Prompt:
Only lines holding the word "symbols" are needed; copy each of them from the material.

Raw data:
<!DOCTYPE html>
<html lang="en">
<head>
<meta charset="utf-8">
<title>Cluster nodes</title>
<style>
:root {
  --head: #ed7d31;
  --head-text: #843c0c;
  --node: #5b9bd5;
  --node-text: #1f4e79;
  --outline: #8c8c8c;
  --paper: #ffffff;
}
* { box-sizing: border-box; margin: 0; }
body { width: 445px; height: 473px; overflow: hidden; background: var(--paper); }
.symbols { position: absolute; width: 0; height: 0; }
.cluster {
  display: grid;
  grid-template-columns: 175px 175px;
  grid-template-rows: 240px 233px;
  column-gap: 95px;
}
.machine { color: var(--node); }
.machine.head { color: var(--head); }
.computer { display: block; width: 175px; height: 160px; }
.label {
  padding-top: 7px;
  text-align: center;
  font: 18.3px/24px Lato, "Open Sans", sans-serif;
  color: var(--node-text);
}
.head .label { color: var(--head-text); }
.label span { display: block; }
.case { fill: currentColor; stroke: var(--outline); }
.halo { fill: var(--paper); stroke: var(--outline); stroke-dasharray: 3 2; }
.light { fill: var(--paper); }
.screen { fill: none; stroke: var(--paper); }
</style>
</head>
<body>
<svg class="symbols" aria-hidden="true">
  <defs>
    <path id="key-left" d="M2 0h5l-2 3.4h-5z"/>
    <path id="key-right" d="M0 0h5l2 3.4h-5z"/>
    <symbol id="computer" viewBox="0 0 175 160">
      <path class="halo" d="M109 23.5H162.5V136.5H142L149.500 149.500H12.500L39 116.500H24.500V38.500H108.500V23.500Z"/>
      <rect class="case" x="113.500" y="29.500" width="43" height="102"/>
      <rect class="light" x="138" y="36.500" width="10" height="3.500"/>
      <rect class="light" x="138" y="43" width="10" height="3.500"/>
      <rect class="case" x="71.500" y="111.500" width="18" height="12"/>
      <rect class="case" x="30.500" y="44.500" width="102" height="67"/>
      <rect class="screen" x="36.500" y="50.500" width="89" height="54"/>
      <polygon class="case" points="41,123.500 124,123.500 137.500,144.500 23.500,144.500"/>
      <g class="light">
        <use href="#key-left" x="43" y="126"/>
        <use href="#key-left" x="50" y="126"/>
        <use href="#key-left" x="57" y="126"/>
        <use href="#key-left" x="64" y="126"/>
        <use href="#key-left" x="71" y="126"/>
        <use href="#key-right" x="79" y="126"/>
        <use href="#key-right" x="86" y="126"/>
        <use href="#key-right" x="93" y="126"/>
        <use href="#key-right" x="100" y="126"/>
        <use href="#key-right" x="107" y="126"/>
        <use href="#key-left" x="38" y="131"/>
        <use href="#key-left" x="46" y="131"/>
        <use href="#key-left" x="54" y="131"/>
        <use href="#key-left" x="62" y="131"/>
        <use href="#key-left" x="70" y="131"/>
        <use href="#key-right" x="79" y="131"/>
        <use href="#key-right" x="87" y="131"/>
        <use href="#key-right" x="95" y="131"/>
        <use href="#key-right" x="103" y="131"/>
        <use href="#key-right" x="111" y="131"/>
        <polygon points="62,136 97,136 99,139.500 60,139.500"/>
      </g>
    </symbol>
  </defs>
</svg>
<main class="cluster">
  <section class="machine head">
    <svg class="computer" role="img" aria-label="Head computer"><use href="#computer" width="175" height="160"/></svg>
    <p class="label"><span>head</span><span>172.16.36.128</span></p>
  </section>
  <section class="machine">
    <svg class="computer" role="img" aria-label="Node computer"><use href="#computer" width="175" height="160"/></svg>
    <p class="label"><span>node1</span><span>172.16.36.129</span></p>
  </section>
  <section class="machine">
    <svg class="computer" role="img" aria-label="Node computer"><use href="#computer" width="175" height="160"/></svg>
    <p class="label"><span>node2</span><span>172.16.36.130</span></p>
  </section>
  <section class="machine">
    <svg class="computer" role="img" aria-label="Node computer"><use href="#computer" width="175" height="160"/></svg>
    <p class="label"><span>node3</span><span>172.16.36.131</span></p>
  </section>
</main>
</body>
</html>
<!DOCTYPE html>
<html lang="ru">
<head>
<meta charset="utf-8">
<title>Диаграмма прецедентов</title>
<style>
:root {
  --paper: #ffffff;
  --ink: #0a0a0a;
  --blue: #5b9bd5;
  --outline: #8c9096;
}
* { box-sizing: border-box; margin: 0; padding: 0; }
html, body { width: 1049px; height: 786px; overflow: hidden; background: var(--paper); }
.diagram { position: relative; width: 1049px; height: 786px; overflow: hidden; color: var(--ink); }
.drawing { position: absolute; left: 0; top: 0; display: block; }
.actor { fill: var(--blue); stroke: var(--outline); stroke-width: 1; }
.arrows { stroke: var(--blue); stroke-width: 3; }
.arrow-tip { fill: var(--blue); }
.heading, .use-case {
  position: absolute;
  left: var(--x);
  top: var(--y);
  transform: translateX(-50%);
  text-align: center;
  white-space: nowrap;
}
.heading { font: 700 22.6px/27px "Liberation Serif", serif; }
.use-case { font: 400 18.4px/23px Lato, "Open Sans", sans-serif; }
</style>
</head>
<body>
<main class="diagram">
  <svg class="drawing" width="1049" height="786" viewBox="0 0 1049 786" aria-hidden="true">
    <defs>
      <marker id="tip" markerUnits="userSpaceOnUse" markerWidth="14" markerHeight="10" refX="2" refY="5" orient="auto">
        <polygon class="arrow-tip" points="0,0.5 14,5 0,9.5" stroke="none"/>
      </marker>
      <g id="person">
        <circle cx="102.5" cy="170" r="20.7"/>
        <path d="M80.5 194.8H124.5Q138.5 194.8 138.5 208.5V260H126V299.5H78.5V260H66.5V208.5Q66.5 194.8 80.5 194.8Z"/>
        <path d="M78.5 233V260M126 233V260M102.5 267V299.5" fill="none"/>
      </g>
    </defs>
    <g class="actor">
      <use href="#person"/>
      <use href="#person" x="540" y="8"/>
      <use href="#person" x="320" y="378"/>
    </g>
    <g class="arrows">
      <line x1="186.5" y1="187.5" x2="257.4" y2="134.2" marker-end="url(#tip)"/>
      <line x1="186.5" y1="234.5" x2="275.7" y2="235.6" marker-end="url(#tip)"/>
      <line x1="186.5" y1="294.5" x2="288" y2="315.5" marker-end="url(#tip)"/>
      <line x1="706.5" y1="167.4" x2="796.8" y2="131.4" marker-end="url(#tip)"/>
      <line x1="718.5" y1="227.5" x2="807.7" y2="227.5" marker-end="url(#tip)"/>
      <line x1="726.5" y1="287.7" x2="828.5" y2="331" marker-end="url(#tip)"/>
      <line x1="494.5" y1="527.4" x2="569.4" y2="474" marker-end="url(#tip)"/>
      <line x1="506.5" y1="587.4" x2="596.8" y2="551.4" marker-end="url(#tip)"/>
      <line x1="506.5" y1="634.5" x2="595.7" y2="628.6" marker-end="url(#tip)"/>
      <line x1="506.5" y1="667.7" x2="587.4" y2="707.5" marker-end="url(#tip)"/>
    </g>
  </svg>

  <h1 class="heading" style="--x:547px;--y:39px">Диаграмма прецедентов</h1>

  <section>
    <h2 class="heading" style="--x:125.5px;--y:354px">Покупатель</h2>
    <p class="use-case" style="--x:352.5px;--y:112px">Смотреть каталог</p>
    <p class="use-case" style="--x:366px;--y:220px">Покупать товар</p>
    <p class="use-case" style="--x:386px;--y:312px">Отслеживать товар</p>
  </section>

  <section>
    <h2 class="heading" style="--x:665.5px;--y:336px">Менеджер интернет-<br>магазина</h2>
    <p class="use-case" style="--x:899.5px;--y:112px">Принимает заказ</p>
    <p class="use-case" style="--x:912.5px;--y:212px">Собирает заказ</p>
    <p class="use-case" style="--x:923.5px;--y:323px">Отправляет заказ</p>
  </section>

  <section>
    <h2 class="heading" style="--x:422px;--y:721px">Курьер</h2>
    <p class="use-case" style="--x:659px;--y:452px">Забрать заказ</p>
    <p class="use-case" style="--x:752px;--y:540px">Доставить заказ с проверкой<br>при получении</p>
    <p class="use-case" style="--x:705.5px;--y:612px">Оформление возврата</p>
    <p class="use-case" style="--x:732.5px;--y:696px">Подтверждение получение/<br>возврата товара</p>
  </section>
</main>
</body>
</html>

Solution to this task:
.symbols { position: absolute; width: 0; height: 0; }
<svg class="symbols" aria-hidden="true">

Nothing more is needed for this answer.